12

agents in gastric digestion on protein?

acid denatures proteins

pepsinogen --> pepsin (via pH) breaks proteins down into large peptides + free aa (15% of digestion)

13

pancreas proteases?

trypsin
chymotrypsin
elastase
carboxypeptides

14

brush border aminopeptidases function?

break oligopeptides from pancreas proteases into free amino acids and di/tripeptides

**di/tri peptides can be absorped (unlike di/tri-saccrides**

15

what actives pepsinogen? what action does it have?

acid from gastric juice

attacks interior peptide bonds to make large peptide fragments (and a few free aa's)

16

pancreatic phase - what initiates phase?

peptides, aa, proteins, fatty acids cause CCK release; acid cause secretin release

CCK stimualtes acinar cells to release 5 major proteases in inactive form -- activated by enterokinase (trypsin which activates others)

17

small intestine phase - what happens?

aminopeptidases in brush border creates free aa's

most absorption is of free aa and a few di/tri-peptides

18

protein digestion -- small intestine phase - what happens? what can be absorped?

aminopeptidases in brush border creates free aa's

most absorption is of free aa and a few di/tri-peptides

19

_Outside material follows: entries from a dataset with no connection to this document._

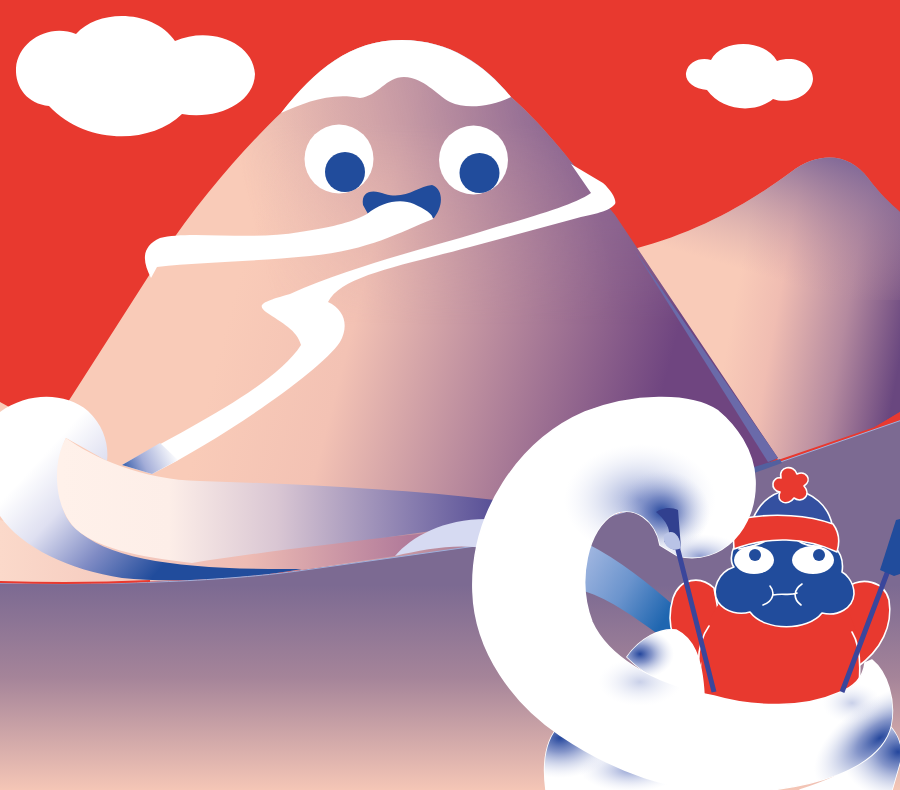
<!DOCTYPE html>
<html lang="en">
<head>
<meta charset="utf-8">
<title>Mountain sledge ride</title>
<style>
:root{--red:#e8392f;--blue:#214c9c;--navy:#3a469b;--peach:#f9cbb8;--plum:#6d4580;--white:#fff}
html,body{margin:0;width:900px;height:790px;overflow:hidden;background:var(--red)}
svg{display:block}
.red{fill:var(--red)}
.blue{fill:var(--blue)}
.snow{fill:var(--white)}
.outlined{stroke:var(--white);stroke-width:1.6;stroke-linejoin:round}
.line{fill:none;stroke:var(--white);stroke-width:1.6;stroke-linecap:round}
.rope{fill:none;stroke:var(--navy);stroke-width:5}
</style>
</head>
<body>
<svg width="900" height="790" viewBox="0 0 900 790" role="img" aria-label="A smiling mountain sticks out a long snowy tongue that carries a worried rider in a red coat">
<defs>
<linearGradient id="mountain-fill" gradientUnits="userSpaceOnUse" x1="225" y1="330" x2="650" y2="440">
<stop offset="0" stop-color="#f9cbb8"/><stop offset=".28" stop-color="#f3c2b4"/><stop offset=".6" stop-color="#b98a9d"/><stop offset="1" stop-color="#6f4580"/>
</linearGradient>
<linearGradient id="peak-shade" gradientUnits="userSpaceOnUse" x1="250" y1="210" x2="580" y2="130">
<stop offset="0" stop-color="#c99ba4" stop-opacity="0"/><stop offset=".4" stop-color="#c79aa4" stop-opacity=".75"/><stop offset="1" stop-color="#84608f"/>
</linearGradient>
<linearGradient id="fade" x1="0" y1="0" x2="0" y2="1">
<stop offset="0" stop-color="#fff"/><stop offset=".25" stop-color="#fff"/><stop offset=".65" stop-color="#000"/>
</linearGradient>
<mask id="peak-fade"><rect width="900" height="500" fill="url(#fade)"/></mask>
<linearGradient id="hill-fill" gradientUnits="userSpaceOnUse" x1="735" y1="300" x2="905" y2="330">
<stop offset="0" stop-color="#f9cbb8"/><stop offset=".25" stop-color="#f0bdb2"/><stop offset=".65" stop-color="#b58a9f"/><stop offset="1" stop-color="#69477f"/>
</linearGradient>
<linearGradient id="hill-top" gradientUnits="userSpaceOnUse" x1="850" y1="155" x2="810" y2="290">
<stop offset="0" stop-color="#7c6697"/><stop offset="1" stop-color="#c093a2" stop-opacity="0"/>
</linearGradient>
<linearGradient id="ground-fill" gradientUnits="userSpaceOnUse" x1="0" y1="585" x2="0" y2="790">
<stop offset="0" stop-color="#7c6a92"/><stop offset=".45" stop-color="#a58499"/><stop offset="1" stop-color="#f5c6b6"/>
</linearGradient>
<linearGradient id="band-fill" gradientUnits="userSpaceOnUse" x1="60" y1="0" x2="495" y2="0">
<stop offset="0" stop-color="#fff1ea"/><stop offset=".25" stop-color="#fdeee8"/><stop offset=".5" stop-color="#d9c6d3"/><stop offset=".8" stop-color="#8a7fb0"/><stop offset="1" stop-color="#574f96"/>
</linearGradient>
<linearGradient id="loop-fill" gradientUnits="userSpaceOnUse" x1="30" y1="470" x2="150" y2="580">
<stop offset="0" stop-color="#fff"/><stop offset=".3" stop-color="#dfe0f1"/><stop offset=".65" stop-color="#7f8bc4"/><stop offset="1" stop-color="#214c9c"/>
</linearGradient>
<linearGradient id="foot-fill" gradientUnits="userSpaceOnUse" x1="0" y1="0" x2="410" y2="0">
<stop offset="0" stop-color="#fbd9ca"/><stop offset=".6" stop-color="#eebcb4"/><stop offset="1" stop-color="#b17a9a"/>
</linearGradient>
<linearGradient id="trail-end" gradientUnits="userSpaceOnUse" x1="122" y1="468" x2="172" y2="445">
<stop offset="0" stop-color="#315aa8"/><stop offset=".4" stop-color="#a3add8"/><stop offset="1" stop-color="#fff"/>
</linearGradient>
<linearGradient id="ribbon-fill" gradientUnits="userSpaceOnUse" x1="585" y1="560" x2="670" y2="610">
<stop offset="0" stop-color="#9db4df"/><stop offset=".5" stop-color="#6b94cd"/><stop offset="1" stop-color="#1f66b0"/>
</linearGradient>
<radialGradient id="blue-glow"><stop offset="0" stop-color="#24469c"/><stop offset=".35" stop-color="#5d73b8" stop-opacity=".75"/><stop offset="1" stop-color="#cdd3ec" stop-opacity="0"/></radialGradient>
<radialGradient id="pale-glow"><stop offset="0" stop-color="#7f90ca" stop-opacity=".85"/><stop offset="1" stop-color="#dfe3f4" stop-opacity="0"/></radialGradient>
<path id="mountain-shape" d="M68 402 L148 277 C190 210 240 152 282 112 C315 70 350 40 402 40 C450 40 485 65 510 96 C535 118 558 145 572 163 L615 215 L778 458 L755 470 L495 545 L300 570 L0 582 V500 Z"/>
<path id="tongue-shape" d="M678 556 C722 566 757 528 755 480 C754 450 735 425 718 411 C690 392 632 394 585 412 C520 440 470 512 473 592 C475 652 514 704 560 735 C615 772 670 792 740 792 C812 790 882 768 891 725 C896 700 887 672 872 660 L865 663 C863 680 852 688 838 693 C805 708 755 708 714 696 C650 684 607 655 592 622 C576 580 588 528 614 514 C634 505 656 520 660 545 Z"/>
<clipPath id="tongue-clip"><use href="#tongue-shape"/></clipPath>
<path id="curl-left-shape" d="M560 725 C547 738 542 760 546 790 H700 C640 780 590 756 560 725 Z"/>
<clipPath id="curl-left-clip"><use href="#curl-left-shape"/></clipPath>
<path id="curl-right-shape" d="M888 724 C898 734 903 746 900 762 L892 790 H800 C845 776 880 755 888 724 Z"/>
<clipPath id="curl-right-clip"><use href="#curl-right-shape"/></clipPath>
<path id="back-curl-shape" d="M627 657 C640 638 660 628 676 630 C692 638 702 655 704 696 C670 690 645 675 627 657 Z"/>
<clipPath id="back-curl-clip"><use href="#back-curl-shape"/></clipPath>
<g id="mountain-eye"><circle r="34.5" class="snow"/><circle cx="6" cy="13" r="20" class="blue"/></g>
</defs>

<rect id="sky" class="red" width="900" height="790"/>

<g id="clouds" class="snow">
<path d="M49 106 C28 104 15 88 16 68 C18 42 48 23 76 34 C99 8 154 10 175 41 C210 26 253 42 255 74 C254 104 216 120 182 114 C150 145 86 145 49 106 Z"/>
<path d="M707 90 C694 89 685 82 686 73 C688 61 701 57 711 60 C722 39 764 38 777 61 C796 55 813 64 813 79 C812 96 789 105 773 99 C755 114 722 111 707 90 Z"/>
</g>

<g id="far-hill">
<path id="hill" fill="url(#hill-fill)" d="M634 249 C700 232 752 201 791 172 C820 150 850 154 868 178 C880 194 890 203 900 212 V412 L875 427 L778 460 Z"/>
<path fill="url(#hill-top)" d="M634 249 C700 232 752 201 791 172 C820 150 850 154 868 178 C880 194 890 203 900 212 V300 H668 Z"/>
</g>
<path id="left-hill" fill="#f9cbb8" d="M0 402 L22 414 L0 440 Z"/>

<g id="mountain">
<use href="#mountain-shape" fill="url(#mountain-fill)"/>
<use href="#mountain-shape" fill="url(#peak-shade)" mask="url(#peak-fade)"/>
<path d="M634 249 L778 458 L768 462 Z" fill="#6a6aa9"/>
<path id="snow-cap" class="snow" d="M281 113 C315 70 350 40 402 40 C450 40 486 66 511 97 C492 106 467 110 450 102 C435 94 425 78 404 77 C386 77 378 96 360 98 C330 92 304 103 281 113 Z"/>
<path id="lower-trail" class="snow" d="M571 164 L603 183 C611 190 617 200 615 204 C608 213 590 214 570 220 L470 247 C400 266 341 276 328 302 C345 310 349 326 340 342 C320 372 220 440 152 474 L122 465 C185 430 275 386 301 345 C297 330 282 323 266 312 C257 305 261 302 290 294 C350 267 420 250 480 232 C530 217 572 206 591 193 Z"/>
<path fill="url(#trail-end)" d="M122 465 L160 443 L178 460 L152 474 Z"/>
<use href="#mountain-eye" x="339" y="159"/>
<use href="#mountain-eye" x="473.500" y="160"/>
<path id="mouth" class="blue" d="M363 205 C361 191 372 189 385 194 C406 200 418 186 432 185 C442 188 445 204 434 218 L368 214 Z"/>
<path id="upper-trail" class="snow" d="M367 214 C382 202 400 198 414 204 C425 209 433 214 433 219 C400 232 370 250 310 256 C250 262 200 262 157 267 L151 278 C143 263 140 247 160 238 C190 230 250 241 300 232 C335 227 355 221 367 214 Z"/>
</g>

<g id="valley">
<path fill="url(#foot-fill)" d="M0 520 L60 535 L300 545 L440 532 L395 556 L300 570 C200 582 100 584 0 583 Z"/>
<path id="snow-loop" fill="url(#loop-fill)" d="M0 412 C28 392 65 392 88 411 C104 426 109 445 107 461 L66 438 C55 460 54 510 75 528 C110 562 190 570 302 569 C240 580 170 583 122 578 C70 570 22 548 0 516 Z"/>
<path id="valley-band" fill="url(#band-fill)" d="M66 438 C92 457 142 480 200 481 C300 484 400 489 495 500 L488 520 C420 537 310 544 192 563 C140 557 92 548 72 525 C52 500 54 458 66 438 Z"/>
</g>

<g id="ground">
<path class="red" d="M875 427 L900 412 V426 H875 Z"/>
<path fill="url(#ground-fill)" stroke="#9eb0dd" stroke-width="1" d="M-2 583 C150 586 250 578 305 570 L490 544 C590 525 680 497 760 469 L902 420 V792 H-2 Z"/>
<path d="M0 582 C60 584 110 583 150 581" fill="none" stroke="#e8392f" stroke-width="2"/>
<path d="M395 556 C412 536 445 518 490 519 L486 549 C460 543 425 549 395 556 Z" fill="#d6daf2"/>
<path d="M754 467 L780 459 L782 463 L754 473 Z" fill="#53609f"/>
</g>

<path id="ribbon" fill="url(#ribbon-fill)" d="M586 543 C620 560 650 585 672 604 L672 634 L655 632 C635 618 612 600 584 591 Z"/>

<g id="rider">
<path class="red outlined" d="M714 588 C700 575 680 578 673 598 C665 625 673 650 700 668 L720 620 Z"/>
<path class="red outlined" d="M846 588 C862 576 884 581 889 600 C893 625 882 650 856 668 L842 620 Z"/>
<path class="red" d="M722 600 C704 622 697 650 704 694 C750 716 810 714 858 690 C862 650 858 625 842 600 Z"/>
<path class="line" d="M709 626 C699 640 696 660 701 684 M852 632 C860 645 861 662 859 684"/>
<path id="face" class="blue outlined" d="M734 547 C730 555 731 564 734 567 C718 572 711 590 718 602 C726 613 740 615 750 612 C765 632 808 631 822 613 C838 617 853 608 854 594 C854 580 844 573 842 572 C844 560 840 552 834 546 C810 532 760 532 734 547 Z"/>
<g id="eyes">
<ellipse class="snow" cx="754" cy="560" rx="20" ry="14"/>
<ellipse class="snow" cx="813" cy="560" rx="21" ry="14"/>
<circle class="blue" cx="755" cy="555" r="6"/>
<circle class="blue" cx="819" cy="555" r="6"/>
<path class="line" d="M739 549 C750 547 761 544 767 540 M797 540 C805 546 817 547 827 546"/>
</g>
<path class="line" d="M773 595 C783 593 790 596 797 593 M770 586 C775 592 774 601 763 605 M802 584 C793 590 793 599 801 605"/>
<g id="hat">
<path fill="#3450a0" class="outlined" d="M752 521 C760 500 776 490 793 490 C813 492 828 506 832 524 Z"/>
<path class="red outlined" d="M733 532 C732 526 737 519 745 518 C775 513 808 515 833 524 C839 532 840 542 837 552 C805 537 768 536 734 549 Z"/>
<path class="red outlined" d="M781 478 C778 466 794 464 797 474 C806 470 813 480 804 486 C812 495 802 504 794 498 C788 507 775 502 780 492 C769 490 772 476 781 478 Z"/>
</g>
</g>

<g id="back-curl">
<use href="#back-curl-shape" class="snow outlined"/>
<g clip-path="url(#back-curl-clip)"><ellipse cx="640" cy="654" rx="34" ry="25" fill="url(#blue-glow)"/></g>
</g>

<g id="lower-curls">
<use href="#curl-left-shape" class="snow outlined"/>
<g clip-path="url(#curl-left-clip)"><ellipse cx="560" cy="738" rx="58" ry="40" fill="url(#blue-glow)"/><ellipse cx="630" cy="770" rx="50" ry="22" fill="url(#pale-glow)"/></g>
<use href="#curl-right-shape" class="snow outlined"/>
<g clip-path="url(#curl-right-clip)"><ellipse cx="898" cy="752" rx="58" ry="48" fill="url(#blue-glow)"/></g>
</g>

<g id="tongue">
<use href="#tongue-shape" class="snow outlined"/>
<g clip-path="url(#tongue-clip)">
<ellipse cx="640" cy="500" rx="76" ry="56" fill="url(#pale-glow)"/>
<ellipse cx="662" cy="512" rx="48" ry="42" fill="url(#blue-glow)"/>
<ellipse cx="700" cy="556" rx="46" ry="22" fill="url(#pale-glow)"/>
<ellipse cx="640" cy="682" rx="42" ry="24" fill="url(#pale-glow)" opacity=".5"/>
<ellipse cx="880" cy="738" rx="76" ry="38" transform="rotate(-35 880 738)" fill="url(#blue-glow)"/>
<ellipse cx="852" cy="703" rx="30" ry="20" fill="url(#pale-glow)" opacity=".5"/>
</g>
</g>

<g id="ropes">
<path class="rope" d="M677 546 L714 692 M889 568 L842 692"/>
<path fill="#31408f" d="M656 512 C664 507 672 507 678 510 L681 548 C674 552 668 548 664 541 C674 535 668 522 656 512 Z"/>
<path fill="#b9c3e6" d="M664 535 C672 528 680 534 681 548 C672 553 662 546 664 535 Z"/>
<path fill="#214c9c" d="M896 520 L900 519 V574 L894 576 L880 570 Z"/>
</g>
</svg>
</body>
</html>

how are di/tri-peptide transported into enterocytes? what happens once they are in the enterocyte?

single transporter with broad specificity via H co-transport

broken down into free aa once in cell via peptidases

20

how do aa leave enterocycte?

facilitated carrier down a concentration gradient

21

are intact proteins ever absorbed? when? importance?

yes, a very small amount

infancy (and via M cells in adults)

important for passive immunity development via absorption of IgG from maternal milk

22

how are amino acids transported into enterocytes?

majority is Na dependent indirect manner with specific co-transporters (some Na independent)

specific for types of aa's transported (charge)